Here’s an excerpt of an interview with the creator of Mario, Shigeru Miyamoto. Taken from Miyamoto Shrine’s account of his May 1991, Mario Mania Players Guide interview.
“Q. What were some of the things you thought about when you created Mario?
A. We had to work under technical constraints including the number of pixels and number of colors the Famicom can display. There are many reasons why we drew him the way we did. We gave him a mustache rather than a mouth because that showed up better. We gave him a hat rather than hair because that looked better, too. Mario wears overalls because that shows the movement of his arms, and he’s wearing white gloves because the white contrasts better with the colored backgrounds. These are the technical reasons we made him look the way he does.

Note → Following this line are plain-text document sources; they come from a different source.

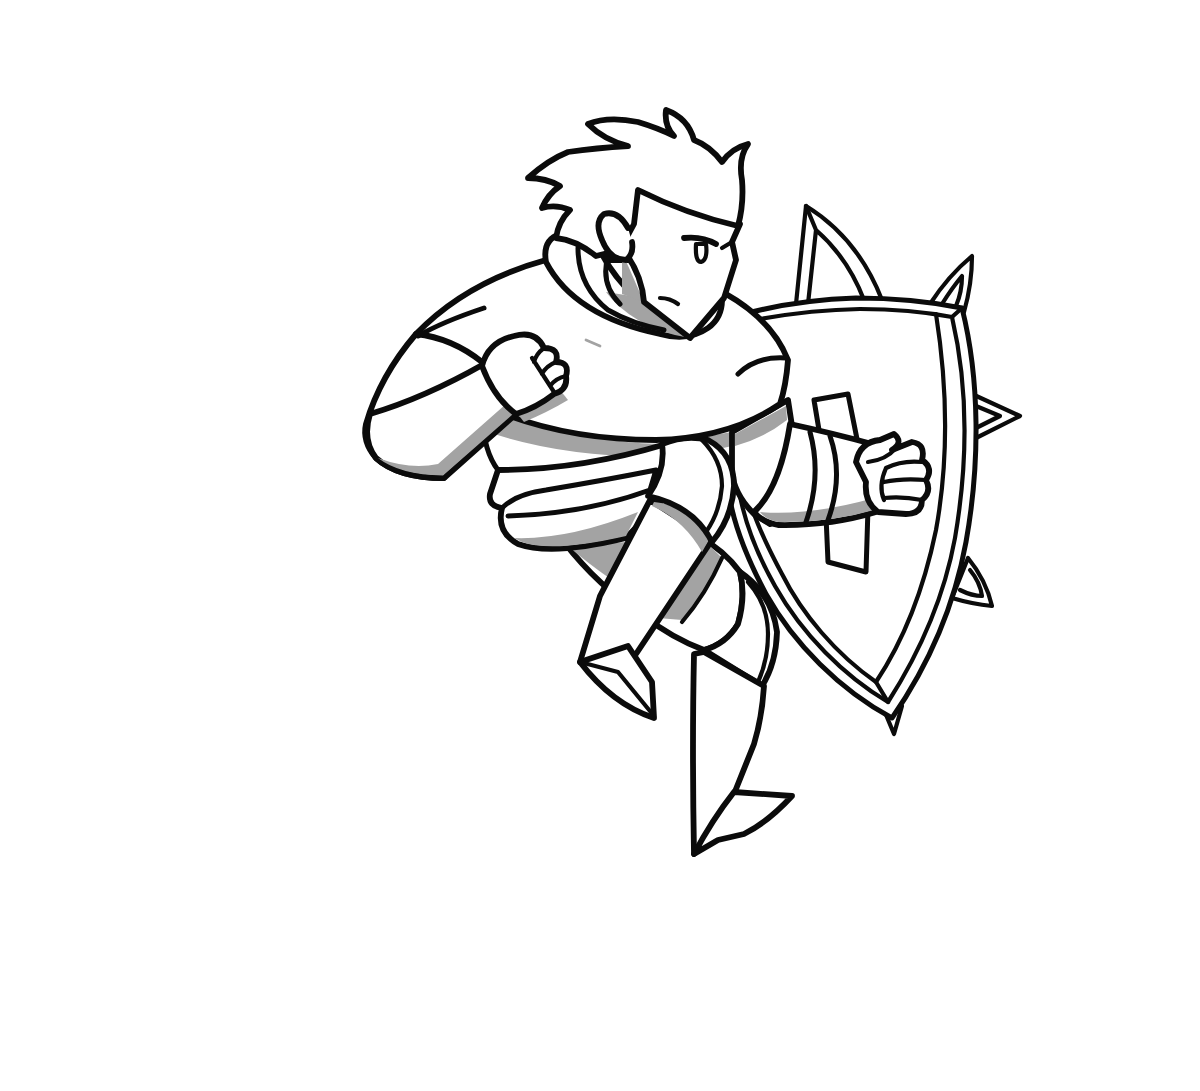
<!DOCTYPE html>
<html lang="en">
<head>
<meta charset="utf-8">
<title>Leaping knight with spiked shield</title>
<style>
  :root {
    --paper: #ffffff;
    --ink: #0b0b0b;
    --shade: #a3a3a3;
  }
  html, body { margin: 0; padding: 0; background: var(--paper); overflow: hidden; }
  .canvas { display: block; width: 1200px; height: 1091px; background: var(--paper); }
  .ink path { fill: var(--paper); stroke: var(--ink); stroke-width: 2.5; stroke-linejoin: round; stroke-linecap: round; }
  .ink .line { fill: none; }
  .ink .fine { stroke-width: 2.1; }
  .ink .bold { stroke-width: 2.9; }
  .ink .faint { stroke: var(--shade); stroke-width: 1.4; }
  .ink .shade { fill: var(--shade); stroke: none; }
</style>
</head>
<body>
<svg class="canvas" viewBox="0 0 600 545.5" role="img" aria-label="Line drawing of a spiky-haired knight leaping with one fist raised and a spiked shield on the other arm">
  <g class="ink">

    <g id="shield">
      <g id="shield-spikes">
        <path class="fine" d="M398 152 L403 103 Q429 119 441 150 Z"/>
        <path class="line fine" d="M403 103 L408 115 L404 152 M408 115 Q424 129 432 150"/>
        <path class="fine" d="M465 152 Q474 138 486 128 Q486 142 482 156 Z"/>
        <path class="line fine" d="M471 152 Q476 144 481 138 Q481 146 478 153"/>
        <path class="fine" d="M486 197 L510 208 L486 220 Z"/>
        <path class="line fine" d="M488 203 L500 208 L488 214"/>
        <path class="fine" d="M484 279 Q493 290 496 303 Q486 302 476 299 Z"/>
        <path class="line fine" d="M485 285 Q490 291 491 298 Q486 298 480 295"/>
        <path class="fine" d="M442 355 L447 367 L451 353 Z"/>
      </g>
      <path d="M372 157 Q398 150 428 149 Q456 149 481 154 C490 190 490 232 483 271 C477 304 464 333 446 359 C420 345 397 322 383 297 C375 282 368 266 365 250 Z"/>
      <path class="line fine" d="M372 161 Q402 155 430 154.500 Q455 154.500 476 158.500 C484 193 484 231 477.500 269 C472 299 460 326 444 351 C422 338 401 317 387.500 293 C379 278 373 263 370 248"/>
      <path class="line fine" d="M468 157 C474 195 474 232 468 265 C462 294 452 320 438 341 C418 327 401 307 391 287 C384 274 378 262 374 248"/>
      <path class="line fine" d="M476 158.500 L481 154 M438 341 L444 351"/>
      <path id="strap-top" d="M407 200 L424 197 L429 222 L411 224 Z"/>
      <path id="strap-bottom" d="M413 258 L434 254 L433 286 L414 281 Z"/>
    </g>

    <g id="back-leg">
      <path class="bold" d="M282 271 C292 284 305 297 322 308 Q336 319 352 325 Q363 322 369 312 Q373 298 370 286 Q362 275 349 268 L310 262 Z"/>
      <path class="shade" d="M284 273 L313 271 L306 290 Q293 281 284 273 Z"/>
      <path class="shade" d="M352 270 L361 279 Q353 296 341 310 L329 309 Q344 290 352 270 Z"/>
      <path class="line fine" d="M361 279 Q353 297 341 311"/>
      <path class="bold" d="M370 286 Q386 297 388.500 316 Q388 332 381 343 L352 325 Q363 322 369 312 Q373 298 370 286 Z"/>
      <path class="line fine" d="M374 291 Q384 302 384 317 Q384 330 379 341"/>
      <path class="bold" d="M347 327 L352 326 L382 343 Q381 359 377 372 L367 397 L347 427 Q346 373 347 327 Z"/>
      <path class="bold" d="M347 427 Q356 410 367 396 L396 398 Q384 411 372 417 L359 420 Z"/>
    </g>

    <g id="torso">
      <path d="M241 208 Q242 226 249 235 L249 252 L345 262 Q370 243 372 208 Z"/>
      <path class="shade" d="M242.500 208 L262 208 Q292 221 330 222 L366 216 L366 223 Q346 228 330 228 Q283 229 244 216 Z"/>
    </g>

    <g id="shield-arm">
      <path class="bold" d="M366 216 L394 200 L396 213 L404 240 L385 262 L377 257 Q367 247 366 236 Z"/>
      <path class="bold" d="M395 212 Q418 217 436 222 L438 256 Q415 263 389 262.500 Q381 261 377 256 Q390 244 395 212 Z"/>
      <path class="shade" d="M367.500 217 L393 203 L393.500 210 Q382 219 367.500 223 Z"/>
      <path class="shade" d="M380 256 Q405 258 437 249 L437 255 Q415 261.500 389 261 Q383 260 380 256 Z"/>
      <path class="line" d="M405 216 Q411 238 403 261 M415 218 Q422 238 414 260"/>
      <path class="bold" d="M428 231 Q430 221 440 220 L447 217 Q452 221 446 225 L456 221 Q463 222 461 230 Q467 234 463 240 Q466 246 461 250 Q461 257 453 257 L439 256 Q432 251 433 241 Z"/>
      <path class="line fine" d="M434 231 Q443 230 448 224 M443 234 Q451 230 461 231 M442 241 Q451 239 463 240 M442 249 Q451 248 461 250 M443 234 Q439 243 442 250"/>
    </g>

    <g id="front-leg">
      <path class="bold" d="M249 235 L245 247 Q244 253 251 254 Q248 266 259 272 Q276 278 313 269 L331 250 L333 222 Q290 235 249 235 Z"/>
      <path class="shade" d="M257 269 Q284 270 319 256 L313 268 Q276 276.500 261 271 Z"/>
      <path class="line" d="M251 254 Q258 247 273 245 Q303 240 328 235 M254 258 Q292 257 325 245 L328 235"/>
      <path class="bold" d="M325 250 L356 270 L318 327 L290 331 L300 298 Z"/>
      <path class="shade" d="M327 251 Q345 253 355 269 L351 276 Q342 260 326 253 Z"/>
      <path class="bold" d="M331 222 Q343 217 354 220 Q367 227 367 243 Q366 259 356 271 Q347 253 324 248 Q333 235 331 222 Z"/>
      <path class="line fine" d="M351 220 Q361 230 361 243 Q360 256 353 266"/>
      <path class="bold" d="M290 331 L314 323 L326 341 L327 359 Q306 352 290 331 Z"/>
      <path class="line fine" d="M290 331 L309 336 L327 358"/>
    </g>

    <g id="mantle">
      <path class="bold" d="M273 130 Q233 141 208 167 Q224 171 241 181 L240 202 Q279 220 328 220 Q365 219 390 202 Q393 193 394 180 Q386 160 363 147 L330 130 Z"/>
      <path class="line" d="M369 187 Q378 178 393 179"/>
      <path class="line faint" d="M293 170 L300 173"/>
    </g>

    <g id="raised-arm">
      <path class="bold" d="M208 167 Q226 169 241 181 L246 200 L222 239 Q199 239 188 229 Q181 221 183 212 Q190 188 208 167 Z"/>
      <path class="line" d="M209 168 Q221 161 242 154"/>
      <path class="bold" d="M185 207 Q212 199 242 182 L258 207 L222 239 Q199 239 188 229 Q181 220 185 207 Z"/>
      <path class="shade" d="M189 229 Q205 235 219 232 L253 202 L256.500 207 L221.500 237.700 Q200 237.500 189 229 Z"/>
      <path class="shade" d="M258 206 L280 195 L284 200 Q274 206 262 211 Z"/>
      <path class="bold" d="M241 183 Q244 171 257 168 Q268 165 272 174 Q280 174 278 181 Q285 181 283 188 Q284 195 277 197 Q268 204 258 207 Q247 199 241 183 Z"/>
      <path class="line fine" d="M272 174 Q268 177 267 181 M278 181 Q273 183 271 187 M283 188 Q278 189 275 193 M266 179 L277 196"/>
    </g>

    <g id="collar">
      <path class="bold" d="M273 131 Q271 120 280 117 L298 121 Q310 149 344 167 L361 150 Q361 159 354 164 Q344 171 330 167 Q287 158 273 131 Z"/>
      <path class="shade" d="M303 146 L322 149 L345 169 Q331 167 319 160 Q309 154 303 146 Z"/>
      <path class="line" d="M289 124 Q289 143 304 155 Q316 162 332 165"/>
      <path class="line" d="M304 128 Q300 142 310 152"/>
    </g>

    <g id="head">
      <path class="shade" d="M311 126 L322 151 L311 147 Z"/>
      <path class="bold" d="M318 94 L370 112 L366 121 L368 130 L362 149 L345 169 L322 151 Q321 137 311 124 Z"/>
      <path id="hair" class="bold" d="M278 119 Q279 111 285 105 Q278 102 271 104 Q274 97 280 93 Q273 89 264 89 Q274 80 284 76 Q298 74 314 73 Q302 70 294 62 Q304 58 319 61 Q329 64 337 68 Q332 63 333 55 Q344 59 347 70 Q355 73 361 81 Q366 74 374 72 Q369 79 371 90 Q372 102 369 113 Q343 107 319 95 L317 112 L310 125 L298 128 Q288 120 278 119 Z"/>
      <path class="bold" d="M314 114 Q309 105 302 107 Q297 111 301 120 Q305 130 313 130 Q317 127 316 121"/>
      <path id="brow" class="line bold" d="M342 119 Q351 118 358 122"/>
      <path id="eye" class="fine" d="M348 122 Q347.500 131 350.500 131 Q354 130 353 122 Z"/>
      <path class="line fine" d="M361 124 L366 121"/>
      <path id="mouth" class="line fine" d="M330 149 Q335 149 339 152"/>
    </g>

  </g>
</svg>
</body>
</html>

Q. So from there you decided to make him a plumber?
A. We wanted him to be a character that works very hard. Also, we wanted him to be shorter than enemy characters and the princesses he rescues. Based on these factors, we decided on his appearance. We always draw the dot character first, and from that, we make other art work, for the package for example.”
The entirety of the Mario character was designed so that Mario would convey motion and be an easily noticeable character. All of this while working within the hardware limitations of a NES console. Mario is not only a character of necessity but an avatar of hardship. In the second question Miyamoto reveals that Mario is created to be a weak but capable character. This is part of the reason why the player normally starts the game as small Mario. Small Mario is the real Mario, the one untainted and unchanged by the Mushroom Kingdom. There is no “Super” and every object in the world is something to wither fear or be a difficult to assail obstacle. This is similar to Superman. When Superman daylights as Clark Kent he’s not himself, he’s in a disguise and is behaving how he believes all people are. Clumsy, weak and boring. When he wears his Superman suit, the suit made from the fabric of his blankets, he sees himself as his true self.
Many video games function under the guise of the player being weak but being very capable and powerful because of their available resources or special abilities. They’re always victorious in spite of themselves. Like Scrooge McDuck from Duck Tales, a rich old guy with a top hat and a cane running amok all on his own. It’s easier to ignite the players imagination and fun when they play as a less capable character that is truly anything but weak- I guess! How many times has Mario defeated his enemies? Does he have insurance for that clown car?